BEGIN

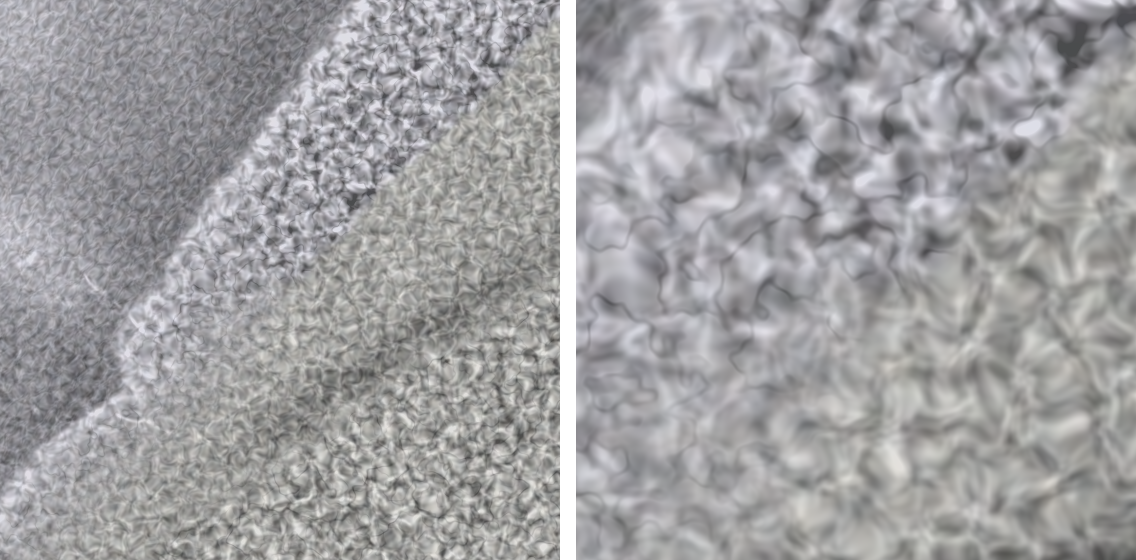
Left, the full canvas; right, a detail of the centre.
A WebGL 2 fragment shader for this texture:

```glsl
#version 300 es
precision highp float;

uniform vec2 u_resolution;
out vec4 fragColor;

float hash(vec2 p) {
    vec3 q = fract(vec3(p.xyx) * 0.1031);
    q += dot(q, q.yzx + 33.33);
    return fract((q.x + q.y) * q.z);
}

float cornerSlope(vec2 cell, vec2 offset) {
    float angle = 6.2832 * hash(cell);
    return dot(vec2(cos(angle), sin(angle)), offset);
}

// Gradient noise, roughly -1 to 1
float noise(vec2 p) {
    vec2 i = floor(p), f = fract(p);
    vec2 u = f * f * f * (f * (f * 6.0 - 15.0) + 10.0);
    vec2 e = vec2(1.0, 0.0);
    float low = mix(cornerSlope(i, f), cornerSlope(i + e.xy, f - e.xy), u.x);
    float high = mix(cornerSlope(i + e.yx, f - e.yx), cornerSlope(i + e.xx, f - e.xx), u.x);
    return 1.5 * mix(low, high, u.y);
}

float fbm(vec2 p) {
    float sum = 0.0, weight = 0.6;
    for (int k = 0; k < 3; k++) {
        sum += weight * noise(p);
        p = mat2(1.6, 1.2, -1.2, 1.6) * p + 17.3;
        weight *= 0.6;
    }
    return sum;
}

// Warped mineral grain
float grain(vec2 p, float frequency) {
    vec2 q = p * frequency;
    q += 0.45 * vec2(noise(q * 0.6 + 31.0), noise(q * 0.6 + 67.0));
    return 0.8 * noise(q) + 0.45 * noise(q * 2.1 + 9.0);
}

// Thin winding lines along the zero crossings of noise
float veins(vec2 p, float frequency, float width) {
    return 1.0 - smoothstep(0.0, width, abs(fbm(p * frequency + 53.0)));
}

float bell(float x, float width) {
    return exp(-x * x / (width * width));
}

float glow(vec2 p, vec2 center, float radius) {
    return bell(length(p - center), radius);
}

// Broken pale crease from a to b
float crease(vec2 p, vec2 a, vec2 b, float width) {
    p += 0.010 * vec2(noise(p * 22.0), noise(p * 22.0 + 40.0));
    vec2 ab = b - a;
    float t = clamp(dot(p - a, ab) / dot(ab, ab), 0.0, 1.0);
    float gaps = smoothstep(-0.35, 0.3, noise(p * 34.0 + 5.0));
    return bell(length(p - a - t * ab), width) * gaps;
}

void main() {
    vec2 p = gl_FragCoord.xy / u_resolution;
    float broad = fbm(p * 5.0 + 3.0);
    float ragged = fbm(p * 19.0 + 11.0);

    // Signed distances to the three diagonal boundaries
    float edgeX = 0.71 * (p.y - 0.115) + 0.08 * bell(p.y - 0.30, 0.07);
    float slopeDist = 0.82 * (edgeX - p.x) + 0.014 * broad + 0.014 * ragged;
    float bandDist = 0.707 * (p.x - p.y - 0.03) + 0.012 * broad + 0.018 * ragged;
    float floorDist = 0.83 * (0.68 * p.x - 0.16 - p.y) + 0.02 * broad + 0.02 * ragged;

    float upper = smoothstep(0.42, 0.55, p.x);
    float soft = mix(0.12, 0.014, upper);
    float slope = smoothstep(-0.012, 0.012, slopeDist);
    float band = smoothstep(-soft, soft, bandDist);
    float ground = smoothstep(-0.025, 0.025, floorDist);

    // Grain of each zone
    vec2 along = mat2(0.78, 0.62, -0.62, 0.78) * p;
    float fine = grain(along * vec2(1.0, 0.72), 92.0);
    float medium = grain(p + 4.0, 62.0);
    float coarse = grain(p + 8.0, 50.0);
    float pits = veins(p, 25.0, 0.16);
    float cracks = veins(p + 2.0, 14.0, 0.10);
    float lowSlope = 1.0 - smoothstep(0.35, 0.72, p.y);

    // Brightness of each zone
    float slopeTone = 0.55 + 0.07 * broad + 0.14 * glow(p, vec2(0.02, 0.98), 0.20)
        + 0.18 * glow(p, vec2(0.0, 0.58), 0.09) + 0.10 * glow(p, vec2(0.14, 0.48), 0.08)
        - 0.05 * bell(slopeDist - 0.04, 0.06)
        + mix(0.17, 0.28, lowSlope) * mix(fine, medium, 0.5 * lowSlope);
    float ridgeTone = 0.67 + 0.09 * bell(slopeDist + 0.015, 0.035)
        + mix(0.29, 0.40, upper) * coarse - 0.11 * pits * smoothstep(0.0, 0.07, -slopeDist)
        - 0.22 * upper * bell(bandDist + 0.018, 0.016) * smoothstep(-0.1, 0.3, noise(p * 21.0));
    float bandTone = 0.635 + 0.05 * broad + 0.25 * medium + 0.05 * ragged;
    float valley = bell(floorDist + 0.045, 0.038) * smoothstep(0.28, 0.56, p.x);
    bandTone -= 0.14 * valley * (1.0 - 0.4 * smoothstep(0.75, 1.0, p.x));
    float floorTone = 0.655 + 0.07 * broad + 0.34 * coarse - 0.10 * cracks - 0.06 * pits;

    float tone = mix(ridgeTone, bandTone, band);
    tone = mix(tone, floorTone, ground);
    tone = mix(tone, slopeTone, slope);

    // Pale creases
    float pale = crease(p, vec2(0.03, 0.52), vec2(0.09, 0.56), 0.007)
        + 0.8 * crease(p, vec2(0.13, 0.53), vec2(0.32, 0.36), 0.003)
        + crease(p, vec2(0.16, 0.27), vec2(0.42, 0.205), 0.004)
        + crease(p, vec2(0.59, 0.17), vec2(0.81, 0.01), 0.004);
    tone = clamp(tone + 0.2 * pale, 0.30, 0.88);

    // Cool slope and ridge, warm band and floor
    float warmth = max(band, ground) * (1.0 - slope);
    vec3 tint = mix(vec3(0.992, 0.988, 1.025), vec3(1.003, 1.0, 0.982), warmth);
    vec3 speckle = 0.014 * vec3(noise(p * 48.0 + 71.0), 0.0, noise(p * 48.0 + 90.0));
    fragColor = vec4(tone * tint + speckle, 1.0);
}
```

END

- TASK REQUIREMENTS -
Copy task for the entries above: every line with the string "clamp".

- EXERCISE ANSWER -
    float t = clamp(dot(p - a, ab) / dot(ab, ab), 0.0, 1.0);
    tone = clamp(tone + 0.2 * pale, 0.30, 0.88);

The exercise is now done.